Stress, they say, is a killer. So let’s take a moment to feel sorry for Bill Clinton, who now claims he took advantage of Monica Lewinsky to “manage my anxieties” while president.
Bill being Bill, there will be no real apology coming, just some typical and expected minimizing.
“But whatever,” he says. “What I did was bad, but it wasn’t like — how can I think about the most stupid thing I could do and do it.”
This is from a new documentary on Hillary, a for-hire job meant to canonize her and the would-be Clinton dynasty.
And in typical Clinton fashion, they refuse to take the memo: Post-#MeToo, Bill is forever a liability. Hillary’s legacy, no matter how many books she writes or speeches she makes, is the two-time presidential loser who put Donald Trump in the White House.
No longer needed nor wanted, the Clintons refuse to go away, to accept the Democratic Party is no longer theirs to lead.
We’ve long known the Clintons are shameless. But even the most bloodless politicians usually have a floor.
In the documentary, which begins streaming Friday, Hillary says she was shocked — shocked! — after her husband admits to the Lewinsky affair, telling Bill, “I can’t believe you lied.”
A vapor-inducing moment, to be sure.
Let’s see: Before Monica — who was a victim here, a 22-year-old intern used, in the White House, by the most powerful man in the world for stress-relief, just as his hero JFK did to then-19-year-old intern Mimi Alford — there was Paula Jones, Kathleen Willey, Juanita Broaddrick and Gennifer Flowers, to name a few.
And Bill, a pathological liar capable of sympathy only for himself, has long encouraged others to lie for him, no matter the devastation — especially disgusting when you consider that these women believed Bill’s other lie, that he was in love with them.
As Gennifer Flowers, Bill’s mistress of 12 years whose existence threatened his 1992 presidential campaign, wrote in her 1995 memoir “Passion and Betrayal”: “I took Bill at his word when he said all I had to do was deny, deny, deny — no one could prove anything.”
Then he and Hillary went on “60 Minutes” where, Flowers wrote, Bill “denied having an affair with me and accused me of fabricating the story for profit.”
So Flowers brought out the receipts — recordings she had made of conversations with Bill, ones made without his knowledge.
Finally, while being deposed in another sexual harassment case in 1998, Clinton admitted to having sex with Flowers.
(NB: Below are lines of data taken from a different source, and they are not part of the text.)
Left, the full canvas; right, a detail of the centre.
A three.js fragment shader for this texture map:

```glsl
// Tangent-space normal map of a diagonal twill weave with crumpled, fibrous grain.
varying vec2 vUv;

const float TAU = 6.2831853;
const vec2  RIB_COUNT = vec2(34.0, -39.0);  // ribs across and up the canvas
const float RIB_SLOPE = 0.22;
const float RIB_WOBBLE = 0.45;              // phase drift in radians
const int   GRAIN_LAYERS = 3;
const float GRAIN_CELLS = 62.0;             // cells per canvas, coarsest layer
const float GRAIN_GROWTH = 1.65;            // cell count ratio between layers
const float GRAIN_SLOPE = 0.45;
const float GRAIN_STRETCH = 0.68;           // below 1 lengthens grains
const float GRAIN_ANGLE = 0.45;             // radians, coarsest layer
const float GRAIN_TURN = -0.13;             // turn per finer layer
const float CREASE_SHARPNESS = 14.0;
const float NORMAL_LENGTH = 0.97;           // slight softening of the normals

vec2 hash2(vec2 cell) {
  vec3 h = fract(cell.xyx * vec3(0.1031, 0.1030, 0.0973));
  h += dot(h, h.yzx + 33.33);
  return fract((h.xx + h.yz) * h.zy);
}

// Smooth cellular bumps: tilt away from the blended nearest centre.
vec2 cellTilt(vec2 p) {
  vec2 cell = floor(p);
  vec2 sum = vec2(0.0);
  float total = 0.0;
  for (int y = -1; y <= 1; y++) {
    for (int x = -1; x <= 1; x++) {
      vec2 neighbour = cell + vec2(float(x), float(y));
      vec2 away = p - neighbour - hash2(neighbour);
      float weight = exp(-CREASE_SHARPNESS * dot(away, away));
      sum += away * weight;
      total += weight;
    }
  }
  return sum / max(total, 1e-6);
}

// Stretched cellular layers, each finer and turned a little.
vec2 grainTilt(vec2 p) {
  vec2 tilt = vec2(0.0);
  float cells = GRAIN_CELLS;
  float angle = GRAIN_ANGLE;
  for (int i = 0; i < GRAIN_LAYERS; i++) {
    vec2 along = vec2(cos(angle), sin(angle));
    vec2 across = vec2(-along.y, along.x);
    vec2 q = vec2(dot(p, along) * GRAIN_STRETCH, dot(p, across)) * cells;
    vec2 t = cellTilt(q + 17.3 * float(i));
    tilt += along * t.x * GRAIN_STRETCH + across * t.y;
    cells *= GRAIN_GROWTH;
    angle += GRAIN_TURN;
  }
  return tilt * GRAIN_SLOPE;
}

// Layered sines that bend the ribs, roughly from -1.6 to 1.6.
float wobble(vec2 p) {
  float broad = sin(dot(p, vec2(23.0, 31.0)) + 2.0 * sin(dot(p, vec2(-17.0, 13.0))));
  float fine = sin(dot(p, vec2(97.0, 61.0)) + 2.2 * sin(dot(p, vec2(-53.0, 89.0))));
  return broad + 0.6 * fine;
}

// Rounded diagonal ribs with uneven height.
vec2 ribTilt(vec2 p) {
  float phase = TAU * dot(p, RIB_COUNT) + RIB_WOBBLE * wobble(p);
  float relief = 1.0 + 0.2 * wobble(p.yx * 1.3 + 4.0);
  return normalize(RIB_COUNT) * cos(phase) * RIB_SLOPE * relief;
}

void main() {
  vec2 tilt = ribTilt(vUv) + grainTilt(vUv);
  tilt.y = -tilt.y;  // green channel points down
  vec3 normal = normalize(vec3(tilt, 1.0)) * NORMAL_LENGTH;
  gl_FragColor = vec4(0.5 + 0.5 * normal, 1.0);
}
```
Only once, he swore.
In the 2018 A&E documentary “The Clinton Affair,” Lewinsky said that Bill told her to lie under oath.
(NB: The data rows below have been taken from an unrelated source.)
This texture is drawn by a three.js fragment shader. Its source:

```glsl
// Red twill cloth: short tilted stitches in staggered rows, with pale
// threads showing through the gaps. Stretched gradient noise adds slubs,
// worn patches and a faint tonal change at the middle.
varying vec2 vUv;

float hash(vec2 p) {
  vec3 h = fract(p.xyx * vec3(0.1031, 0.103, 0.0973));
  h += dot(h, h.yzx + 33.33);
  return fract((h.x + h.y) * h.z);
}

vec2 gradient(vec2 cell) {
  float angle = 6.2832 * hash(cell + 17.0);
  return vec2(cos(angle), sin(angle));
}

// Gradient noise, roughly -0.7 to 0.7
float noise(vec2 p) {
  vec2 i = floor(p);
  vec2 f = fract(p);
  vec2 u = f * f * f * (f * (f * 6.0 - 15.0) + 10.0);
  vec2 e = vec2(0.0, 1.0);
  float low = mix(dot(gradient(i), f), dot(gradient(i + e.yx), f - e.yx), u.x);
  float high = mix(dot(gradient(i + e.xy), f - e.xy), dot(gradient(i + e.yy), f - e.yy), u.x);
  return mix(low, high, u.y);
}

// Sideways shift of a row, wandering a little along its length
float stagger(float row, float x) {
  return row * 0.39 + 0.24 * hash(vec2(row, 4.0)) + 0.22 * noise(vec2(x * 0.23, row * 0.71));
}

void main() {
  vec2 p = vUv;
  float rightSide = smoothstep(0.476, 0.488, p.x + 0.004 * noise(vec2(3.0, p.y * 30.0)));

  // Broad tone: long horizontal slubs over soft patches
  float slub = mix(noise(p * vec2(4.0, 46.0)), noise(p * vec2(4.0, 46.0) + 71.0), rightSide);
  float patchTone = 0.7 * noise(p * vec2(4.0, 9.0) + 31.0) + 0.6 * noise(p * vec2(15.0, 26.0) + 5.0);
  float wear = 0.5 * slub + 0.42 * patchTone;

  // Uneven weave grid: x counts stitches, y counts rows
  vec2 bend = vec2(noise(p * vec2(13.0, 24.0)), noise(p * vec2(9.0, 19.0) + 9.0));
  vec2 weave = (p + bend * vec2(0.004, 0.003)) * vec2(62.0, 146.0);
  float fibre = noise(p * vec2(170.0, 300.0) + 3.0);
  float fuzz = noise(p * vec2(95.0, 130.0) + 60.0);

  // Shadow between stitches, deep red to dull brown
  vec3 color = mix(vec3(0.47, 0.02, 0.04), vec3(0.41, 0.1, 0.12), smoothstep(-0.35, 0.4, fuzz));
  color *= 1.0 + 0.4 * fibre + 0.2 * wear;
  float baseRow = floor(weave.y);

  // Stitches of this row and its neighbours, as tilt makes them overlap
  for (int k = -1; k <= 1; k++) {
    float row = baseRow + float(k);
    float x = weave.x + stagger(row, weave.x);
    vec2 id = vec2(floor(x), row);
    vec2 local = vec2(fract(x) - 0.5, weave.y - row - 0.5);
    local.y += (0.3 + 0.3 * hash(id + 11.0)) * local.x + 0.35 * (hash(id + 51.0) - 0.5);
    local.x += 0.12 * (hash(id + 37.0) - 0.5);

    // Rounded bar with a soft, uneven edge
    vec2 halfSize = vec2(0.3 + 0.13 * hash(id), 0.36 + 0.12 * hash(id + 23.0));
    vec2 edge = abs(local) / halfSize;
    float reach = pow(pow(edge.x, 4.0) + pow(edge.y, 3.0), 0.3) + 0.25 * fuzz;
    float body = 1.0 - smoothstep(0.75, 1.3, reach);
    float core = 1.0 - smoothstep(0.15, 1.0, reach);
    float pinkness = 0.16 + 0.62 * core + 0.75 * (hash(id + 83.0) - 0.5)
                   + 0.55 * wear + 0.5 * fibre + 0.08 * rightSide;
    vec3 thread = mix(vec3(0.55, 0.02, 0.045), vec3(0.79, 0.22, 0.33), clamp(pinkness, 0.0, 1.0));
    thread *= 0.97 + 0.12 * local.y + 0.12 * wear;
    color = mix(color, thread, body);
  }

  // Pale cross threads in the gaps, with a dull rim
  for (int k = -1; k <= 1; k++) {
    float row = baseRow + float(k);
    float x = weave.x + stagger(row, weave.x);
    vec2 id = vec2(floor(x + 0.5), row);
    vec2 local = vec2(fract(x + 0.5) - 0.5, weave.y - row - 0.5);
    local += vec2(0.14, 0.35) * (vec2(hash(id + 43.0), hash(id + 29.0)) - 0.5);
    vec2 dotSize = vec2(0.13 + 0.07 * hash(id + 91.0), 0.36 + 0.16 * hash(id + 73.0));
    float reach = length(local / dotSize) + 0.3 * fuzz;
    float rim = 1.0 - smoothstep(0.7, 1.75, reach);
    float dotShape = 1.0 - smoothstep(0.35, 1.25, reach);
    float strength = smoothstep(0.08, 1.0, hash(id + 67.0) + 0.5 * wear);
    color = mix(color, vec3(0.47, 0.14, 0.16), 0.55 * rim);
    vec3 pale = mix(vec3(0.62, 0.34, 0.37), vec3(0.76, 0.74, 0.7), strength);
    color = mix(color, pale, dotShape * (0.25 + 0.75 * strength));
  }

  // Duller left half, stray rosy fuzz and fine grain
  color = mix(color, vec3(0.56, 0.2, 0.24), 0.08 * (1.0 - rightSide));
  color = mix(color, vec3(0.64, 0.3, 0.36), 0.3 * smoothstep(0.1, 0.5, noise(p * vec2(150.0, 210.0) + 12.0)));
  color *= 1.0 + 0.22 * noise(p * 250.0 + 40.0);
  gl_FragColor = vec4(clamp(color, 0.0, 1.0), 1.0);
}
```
This was a young girl threatened with 27 years in prison by federal prosecutors if she committed perjury. At her lowest point, Lewinsky was suicidal. Yet for a long time, she believed Bill would protect her.
Wonder where she got that idea?
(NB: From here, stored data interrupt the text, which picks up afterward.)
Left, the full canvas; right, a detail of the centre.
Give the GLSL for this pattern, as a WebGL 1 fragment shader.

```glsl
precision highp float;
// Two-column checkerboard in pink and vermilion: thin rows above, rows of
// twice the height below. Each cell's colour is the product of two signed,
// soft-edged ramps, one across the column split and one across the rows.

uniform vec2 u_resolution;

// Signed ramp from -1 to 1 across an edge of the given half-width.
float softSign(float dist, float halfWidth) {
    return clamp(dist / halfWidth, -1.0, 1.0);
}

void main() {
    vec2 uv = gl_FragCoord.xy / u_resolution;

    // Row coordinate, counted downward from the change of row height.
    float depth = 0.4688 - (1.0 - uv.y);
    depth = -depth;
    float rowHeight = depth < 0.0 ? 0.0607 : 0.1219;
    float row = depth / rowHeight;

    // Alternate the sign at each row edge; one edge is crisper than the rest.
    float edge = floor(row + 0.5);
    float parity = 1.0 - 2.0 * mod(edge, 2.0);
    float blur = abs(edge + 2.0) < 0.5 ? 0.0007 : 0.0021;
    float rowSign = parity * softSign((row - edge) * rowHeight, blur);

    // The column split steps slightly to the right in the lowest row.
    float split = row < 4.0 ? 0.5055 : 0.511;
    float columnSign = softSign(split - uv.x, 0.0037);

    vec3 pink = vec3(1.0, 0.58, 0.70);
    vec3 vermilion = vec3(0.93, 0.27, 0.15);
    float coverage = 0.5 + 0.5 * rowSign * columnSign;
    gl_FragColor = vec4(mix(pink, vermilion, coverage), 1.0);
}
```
And, of course, never forget Juanita Broaddrick, who has spent decades credibly claiming that Bill Clinton raped her in an Arkansas hotel room in 1978. Her account has never wavered.
Told that then-governor Clinton wanted to meet with her privately, Broaddrick went up to his room where:
“He forces me down on the bed. And I was just very frightened … I was even to the point where I was getting very noisy, you know, yelling to — you know — to please stop. But that’s when he would press down on my right shoulder and bite my lip.”
As Christopher Hitchens wrote in his 1999 polemic “No One Left to Lie To: The Triangulations of William Jefferson Clinton,” Broaddrick was seen right after, pantyhose torn and lip swollen, by her friend Norma Kelsey. Broaddrick disclosed to five people in the immediate aftermath, including her future husband.
Pre-#MeToo, most of the mainstream media ignored Broaddrick’s claims. Women, left-leaning feminists included, wrote her off as a liar, a stalker, a nut and a slut.
Source: Read Full Article